# Records supplied

.....

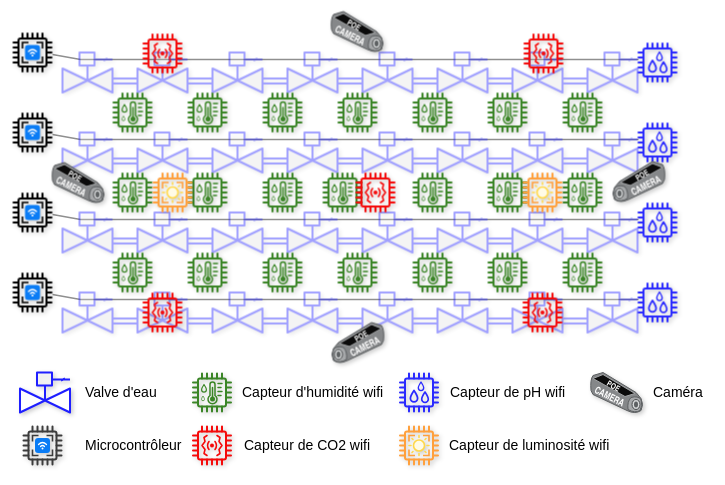
<!DOCTYPE html>
<html lang="fr">
<head>
<meta charset="utf-8">
<title>Plan des capteurs et des valves</title>
<style>
:root {
  --valve: #1f1fff;
  --valve-fill: #e4e4e4;
  --ph: #2a2aff;
  --humidity: #3a8526;
  --co2: #f50a0a;
  --light: #ffa03c;
  --sun: #ffd84a;
  --micro: #000;
  --wifi: #0a7cf5;
  --wire: #8f8f8f;
  --text: #000;
}
* { box-sizing: border-box; }
html, body { margin: 0; overflow: hidden; background: #fff; }
.board { position: relative; width: 725px; height: 485px; overflow: hidden; background: #fff; }
.symbols { position: absolute; width: 0; height: 0; }
.plan { position: absolute; left: 0; top: 0; display: block; overflow: visible; }
.legend {
  position: absolute; left: 20px; top: 365px; width: 705px; margin: 0; padding: 0; list-style: none;
  display: grid; grid-template-columns: 167px 207px 198px 133px; grid-template-rows: 53px 53px;
  font: 14px/1 "Liberation Sans", Arial, sans-serif; color: var(--text);
}
.legend li { display: flex; align-items: center; white-space: nowrap; gap: 5px; }
.legend li.wide { gap: 15px; }
.legend li.mid { gap: 11px; }
.legend li.loose { gap: 7px; }
.legend li.snug { gap: 6px; }
.legend svg { flex: none; width: 50px; height: 50px; overflow: visible; }
.humidity { color: var(--humidity); }
.co2 { color: var(--co2); }
.ph { color: var(--ph); }
.light { color: var(--light); }
.micro { color: var(--micro); }
.legend .micro { color: #3c3c3c; }
.valve { color: var(--valve); }
.legend .valve { --valve-fill: #fff; }
.faded { opacity: .42; }
.shadow { filter: drop-shadow(2px 2px 2px rgba(0,0,0,.2)); }
.wire { fill: none; stroke: var(--wire); stroke-width: 1.5; }
.camera-text { font-family: "TeX Gyre Heros Cn", "Liberation Sans", sans-serif; font-weight: 700; fill: #fff; text-anchor: middle; }
</style>
</head>
<body>
<main class="board">
<svg class="symbols" aria-hidden="true">
  <defs>
    <g id="chip" fill="none" stroke="currentColor" stroke-width="2">
      <rect x="-14" y="-14" width="28" height="28" rx="2"/>
      <path stroke-linecap="round" d="M-10-14v-5M-5-14v-5M0-14v-5M5-14v-5M10-14v-5M-10 14v5M-5 14v5M0 14v5M5 14v5M10 14v5M-14-10h-5M-14-5h-5M-14 0h-5M-14 5h-5M-14 10h-5M14-10h5M14-5h5M14 0h5M14 5h5M14 10h5"/>
    </g>
    <path id="corners" fill="none" stroke="currentColor" stroke-width="1.6" d="M-10-4v-6h6M4-10h6v6M10 4v6h-6M-4 10h-6v-6"/>
    <path id="drop" fill="none" stroke="currentColor" stroke-width="1.5" stroke-linejoin="round" d="M0-5C2-2 3 0 3 1.5A3 3 0 0 1-3 1.5C-3 0-2-2 0-5Z"/>

    <g id="humidity">
      <use href="#chip"/>
      <g fill="none" stroke="currentColor" stroke-width="1.5" stroke-linecap="round">
        <path d="M-2 3v-11a2.5 2.5 0 0 1 5 0v11a4.5 4.5 0 1 1-5 0Z"/>
        <path d="M.5-5v11M6-9h4M6-5h3M6-1h4M6 3h3"/>
      </g>
      <circle cx=".5" cy="6.5" r="2.5" fill="currentColor"/>
      <use href="#drop" transform="translate(-8 -4) scale(.8)"/>
      <use href="#drop" transform="translate(-9 6) scale(.5)"/>
    </g>

    <g id="co2">
      <use href="#chip"/>
      <circle r="2" fill="currentColor"/>
      <g fill="none" stroke="currentColor" stroke-width="1.6" stroke-linecap="round" stroke-linejoin="round">
        <path d="M3-4q3 4 0 8M5-10l3 2-1 4 3 4-3 4 1 4-3 2"/>
        <path d="M-3-4q-3 4 0 8M-5-10l-3 2 1 4-3 4 3 4-1 4 3 2"/>
      </g>
    </g>

    <g id="ph">
      <use href="#chip"/>
      <use href="#drop" transform="translate(2 -6) scale(.9)"/>
      <use href="#drop" transform="translate(-5 4) scale(1.2)"/>
      <use href="#drop" transform="translate(6 5) scale(1.1)"/>
    </g>

    <g id="light">
      <use href="#chip"/>
      <use href="#corners"/>
      <g fill="none" stroke="var(--sun)" stroke-width="1.6" stroke-linecap="round">
        <circle r="5.5" fill="#fffbe6"/>
        <path d="M0-8v-2M0 8v2M-8 0h-2M8 0h2M-6-6l-1-1M6-6l1-1M-6 6l-1 1M6 6l1 1"/>
      </g>
    </g>

    <g id="micro">
      <use href="#chip"/>
      <use href="#corners"/>
      <rect x="-7.5" y="-7.5" width="15" height="15" rx="3" fill="var(--wifi)"/>
      <path fill="none" stroke="#fff" stroke-width="1.2" stroke-linecap="round" d="M-4-1q4-4 8 0M-2 1q2-2 4 0"/>
      <circle cy="3" r="1" fill="#fff"/>
    </g>

    <g id="valve" stroke="currentColor" stroke-width="2" stroke-linejoin="round">
      <path fill="var(--valve-fill)" d="M-25-12L25 12V-12L-25 12Z"/>
      <path fill="none" d="M0 0v-15M8-21h17M16-20l4-2"/>
      <rect x="-8" y="-28" width="15" height="13" fill="#fff" fill-opacity=".5"/>
    </g>

    <g id="camera-shell" stroke-linejoin="round">
      <path fill="#858789" stroke="#5b5e60" d="M-24 6L-19 0L14-20L24-17Q27-13 26-2L24 2L-10 18Q-18 22-24 18Q-27 12-24 6Z"/>
      <path fill="#0b0b0b" stroke="#a2a4a6" d="M-18 1L14-18L24-14L-8 4Z"/>
      <path fill="#a6a8aa" stroke="#5b5e60" d="M-24 7Q-21 3-14 5Q-10 9-11 17Q-18 21-23 18Q-26 13-24 7Z"/>
      <ellipse cx="-19" cy="12" rx="4" ry="5" fill="#d7d9da" stroke="#4b4d4f"/>
      <ellipse cx="-19" cy="12" rx="2" ry="3" fill="#5d6062"/>
    </g>
    <g id="camera-right">
      <use href="#camera-shell"/>
      <text class="camera-text" font-size="8" transform="translate(5 -4) rotate(-30)">POE</text>
      <text class="camera-text" font-size="10" textLength="32" lengthAdjust="spacingAndGlyphs" transform="translate(9 7) rotate(-27)">CAMERA</text>
    </g>
    <g id="camera-left">
      <use href="#camera-shell" transform="scale(-1 1)"/>
      <text class="camera-text" font-size="8" transform="translate(-5 -4) rotate(30)">POE</text>
      <text class="camera-text" font-size="10" textLength="32" lengthAdjust="spacingAndGlyphs" transform="translate(-9 7) rotate(27)">CAMERA</text>
    </g>

    <g id="valve-row">
      <path class="wire" d="M52 54L80 59H638"/>
      <g class="valve faded shadow">
        <path fill="none" stroke="currentColor" stroke-width="2" d="M112 78h25M112 83h25M187 78h25M187 83h25M262 78h25M262 83h25M337 78h25M337 83h25M412 78h25M412 83h25M487 78h25M487 83h25M562 78h25M562 83h25"/>
        <use href="#valve" x="87" y="80"/>
        <use href="#valve" x="162" y="80"/>
        <use href="#valve" x="237" y="80"/>
        <use href="#valve" x="312" y="80"/>
        <use href="#valve" x="387" y="80"/>
        <use href="#valve" x="462" y="80"/>
        <use href="#valve" x="537" y="80"/>
        <use href="#valve" x="612" y="80"/>
      </g>
      <g class="shadow">
        <use class="micro" href="#micro" x="32" y="52"/>
        <use class="ph" href="#ph" x="657" y="62"/>
      </g>
    </g>

    <g id="humidity-row">
      <use href="#humidity" x="132"/>
      <use href="#humidity" x="207"/>
      <use href="#humidity" x="282"/>
      <use href="#humidity" x="432"/>
      <use href="#humidity" x="507"/>
      <use href="#humidity" x="582"/>
    </g>
  </defs>
</svg>

<svg class="plan" width="725" height="365" viewBox="-0.5 -0.5 725 365" role="img" aria-label="Plan des rangées de valves et des capteurs">
  <use href="#valve-row"/>
  <use href="#valve-row" y="80"/>
  <use href="#valve-row" y="160"/>
  <use href="#valve-row" y="240"/>
  <g class="humidity shadow">
    <use href="#humidity-row" y="112"/>
    <use href="#humidity" x="357" y="112"/>
    <use href="#humidity-row" y="192"/>
    <use href="#humidity" x="342" y="192"/>
    <use href="#humidity-row" y="272"/>
    <use href="#humidity" x="357" y="272"/>
  </g>
  <g class="light shadow">
    <use href="#light" x="172" y="192"/>
    <use href="#light" x="542" y="192"/>
  </g>
  <g class="co2 shadow">
    <use href="#co2" x="162" y="53"/>
    <use href="#co2" x="543" y="53"/>
    <use href="#co2" x="375" y="192"/>
    <use href="#co2" x="162" y="312"/>
    <use href="#co2" x="542" y="312"/>
  </g>
  <g class="shadow">
    <use href="#camera-left" x="357" y="31"/>
    <use href="#camera-left" x="78" y="182"/>
    <use href="#camera-right" x="638" y="181"/>
    <use href="#camera-right" x="357" y="342"/>
  </g>
</svg>

<ul class="legend">
  <li class="wide"><svg class="valve shadow" viewBox="-25 -25.5 50 50" aria-hidden="true"><use href="#valve" y="8"/></svg>Valve d'eau</li>
  <li><svg class="humidity shadow" viewBox="-25 -25.5 50 50" aria-hidden="true"><use href="#humidity"/></svg>Capteur d'humidité wifi</li>
  <li class="snug"><svg class="ph shadow" viewBox="-25 -25.5 50 50" aria-hidden="true"><use href="#ph"/></svg>Capteur de pH wifi</li>
  <li class="mid"><svg class="shadow" viewBox="-25 -25.5 50 50" aria-hidden="true"><use href="#camera-left"/></svg>Caméra</li>
  <li class="wide"><svg class="micro shadow" viewBox="-22.5 -25.5 50 50" aria-hidden="true"><use href="#micro"/></svg>Microcontrôleur</li>
  <li class="loose"><svg class="co2 shadow" viewBox="-25 -25.5 50 50" aria-hidden="true"><use href="#co2"/></svg>Capteur de CO2 wifi</li>
  <li><svg class="light shadow" viewBox="-25 -25.5 50 50" aria-hidden="true"><use href="#light"/></svg>Capteur de luminosité wifi</li>
</ul>
</main>
</body>
</html>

.....

# The problem
Copy the lines that hold the word "scale". Take them from the records above.

# Exercise solution
      <use href="#drop" transform="translate(-8 -4) scale(.8)"/>
      <use href="#drop" transform="translate(-9 6) scale(.5)"/>
      <use href="#drop" transform="translate(2 -6) scale(.9)"/>
      <use href="#drop" transform="translate(-5 4) scale(1.2)"/>
      <use href="#drop" transform="translate(6 5) scale(1.1)"/>
      <use href="#camera-shell" transform="scale(-1 1)"/>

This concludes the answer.